THE INPUT:
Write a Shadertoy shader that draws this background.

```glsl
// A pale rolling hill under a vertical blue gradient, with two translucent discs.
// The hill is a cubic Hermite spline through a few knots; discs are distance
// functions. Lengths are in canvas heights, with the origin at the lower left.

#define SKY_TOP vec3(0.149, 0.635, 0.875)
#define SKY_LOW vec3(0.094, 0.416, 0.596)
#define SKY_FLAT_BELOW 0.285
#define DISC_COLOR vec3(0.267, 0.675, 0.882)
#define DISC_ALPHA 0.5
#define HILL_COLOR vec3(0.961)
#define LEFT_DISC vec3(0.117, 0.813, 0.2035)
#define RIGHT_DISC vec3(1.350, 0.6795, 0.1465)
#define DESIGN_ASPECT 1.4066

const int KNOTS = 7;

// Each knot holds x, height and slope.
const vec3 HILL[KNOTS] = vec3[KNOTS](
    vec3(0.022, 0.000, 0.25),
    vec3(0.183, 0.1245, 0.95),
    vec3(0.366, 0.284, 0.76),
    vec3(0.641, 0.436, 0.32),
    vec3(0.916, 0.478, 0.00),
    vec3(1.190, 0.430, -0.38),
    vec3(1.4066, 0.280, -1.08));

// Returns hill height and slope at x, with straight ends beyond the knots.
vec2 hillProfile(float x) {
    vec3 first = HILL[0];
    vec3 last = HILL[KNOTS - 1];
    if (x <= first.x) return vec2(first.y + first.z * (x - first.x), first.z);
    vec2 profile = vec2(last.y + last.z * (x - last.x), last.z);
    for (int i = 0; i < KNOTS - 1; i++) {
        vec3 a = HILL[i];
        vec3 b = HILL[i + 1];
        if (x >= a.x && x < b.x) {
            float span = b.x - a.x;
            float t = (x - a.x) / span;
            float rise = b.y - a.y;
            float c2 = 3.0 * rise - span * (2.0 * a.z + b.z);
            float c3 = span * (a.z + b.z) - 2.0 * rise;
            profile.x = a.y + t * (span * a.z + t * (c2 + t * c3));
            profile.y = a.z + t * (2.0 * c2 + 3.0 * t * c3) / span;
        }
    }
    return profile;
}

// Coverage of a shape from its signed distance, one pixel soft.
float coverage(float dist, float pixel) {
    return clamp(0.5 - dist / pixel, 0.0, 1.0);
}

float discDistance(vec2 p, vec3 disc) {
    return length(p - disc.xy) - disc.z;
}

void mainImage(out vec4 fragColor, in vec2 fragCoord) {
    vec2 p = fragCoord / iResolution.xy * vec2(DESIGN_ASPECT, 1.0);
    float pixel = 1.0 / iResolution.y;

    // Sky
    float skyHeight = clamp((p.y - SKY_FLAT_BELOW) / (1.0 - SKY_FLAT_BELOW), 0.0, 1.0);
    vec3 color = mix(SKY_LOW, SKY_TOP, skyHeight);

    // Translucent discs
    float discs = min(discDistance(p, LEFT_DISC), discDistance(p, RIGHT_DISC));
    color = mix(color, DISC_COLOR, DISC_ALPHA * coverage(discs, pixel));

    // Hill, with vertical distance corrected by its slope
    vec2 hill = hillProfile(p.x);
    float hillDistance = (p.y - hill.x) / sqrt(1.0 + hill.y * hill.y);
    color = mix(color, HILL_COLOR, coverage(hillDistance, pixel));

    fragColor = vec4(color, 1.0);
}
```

YOUR INSTRUCTIONS: Copy every line of the listing above exactly.

SOLUTION TO THIS PROBLEM:
Write a Shadertoy shader that draws this background.

```glsl
// A pale rolling hill under a vertical blue gradient, with two translucent discs.
// The hill is a cubic Hermite spline through a few knots; discs are distance
// functions. Lengths are in canvas heights, with the origin at the lower left.

#define SKY_TOP vec3(0.149, 0.635, 0.875)
#define SKY_LOW vec3(0.094, 0.416, 0.596)
#define SKY_FLAT_BELOW 0.285
#define DISC_COLOR vec3(0.267, 0.675, 0.882)
#define DISC_ALPHA 0.5
#define HILL_COLOR vec3(0.961)
#define LEFT_DISC vec3(0.117, 0.813, 0.2035)
#define RIGHT_DISC vec3(1.350, 0.6795, 0.1465)
#define DESIGN_ASPECT 1.4066

const int KNOTS = 7;

// Each knot holds x, height and slope.
const vec3 HILL[KNOTS] = vec3[KNOTS](
    vec3(0.022, 0.000, 0.25),
    vec3(0.183, 0.1245, 0.95),
    vec3(0.366, 0.284, 0.76),
    vec3(0.641, 0.436, 0.32),
    vec3(0.916, 0.478, 0.00),
    vec3(1.190, 0.430, -0.38),
    vec3(1.4066, 0.280, -1.08));

// Returns hill height and slope at x, with straight ends beyond the knots.
vec2 hillProfile(float x) {
    vec3 first = HILL[0];
    vec3 last = HILL[KNOTS - 1];
    if (x <= first.x) return vec2(first.y + first.z * (x - first.x), first.z);
    vec2 profile = vec2(last.y + last.z * (x - last.x), last.z);
    for (int i = 0; i < KNOTS - 1; i++) {
        vec3 a = HILL[i];
        vec3 b = HILL[i + 1];
        if (x >= a.x && x < b.x) {
            float span = b.x - a.x;
            float t = (x - a.x) / span;
            float rise = b.y - a.y;
            float c2 = 3.0 * rise - span * (2.0 * a.z + b.z);
            float c3 = span * (a.z + b.z) - 2.0 * rise;
            profile.x = a.y + t * (span * a.z + t * (c2 + t * c3));
            profile.y = a.z + t * (2.0 * c2 + 3.0 * t * c3) / span;
        }
    }
    return profile;
}

// Coverage of a shape from its signed distance, one pixel soft.
float coverage(float dist, float pixel) {
    return clamp(0.5 - dist / pixel, 0.0, 1.0);
}

float discDistance(vec2 p, vec3 disc) {
    return length(p - disc.xy) - disc.z;
}

void mainImage(out vec4 fragColor, in vec2 fragCoord) {
    vec2 p = fragCoord / iResolution.xy * vec2(DESIGN_ASPECT, 1.0);
    float pixel = 1.0 / iResolution.y;

    // Sky
    float skyHeight = clamp((p.y - SKY_FLAT_BELOW) / (1.0 - SKY_FLAT_BELOW), 0.0, 1.0);
    vec3 color = mix(SKY_LOW, SKY_TOP, skyHeight);

    // Translucent discs
    float discs = min(discDistance(p, LEFT_DISC), discDistance(p, RIGHT_DISC));
    color = mix(color, DISC_COLOR, DISC_ALPHA * coverage(discs, pixel));

    // Hill, with vertical distance corrected by its slope
    vec2 hill = hillProfile(p.x);
    float hillDistance = (p.y - hill.x) / sqrt(1.0 + hill.y * hill.y);
    color = mix(color, HILL_COLOR, coverage(hillDistance, pixel));

    fragColor = vec4(color, 1.0);
}
```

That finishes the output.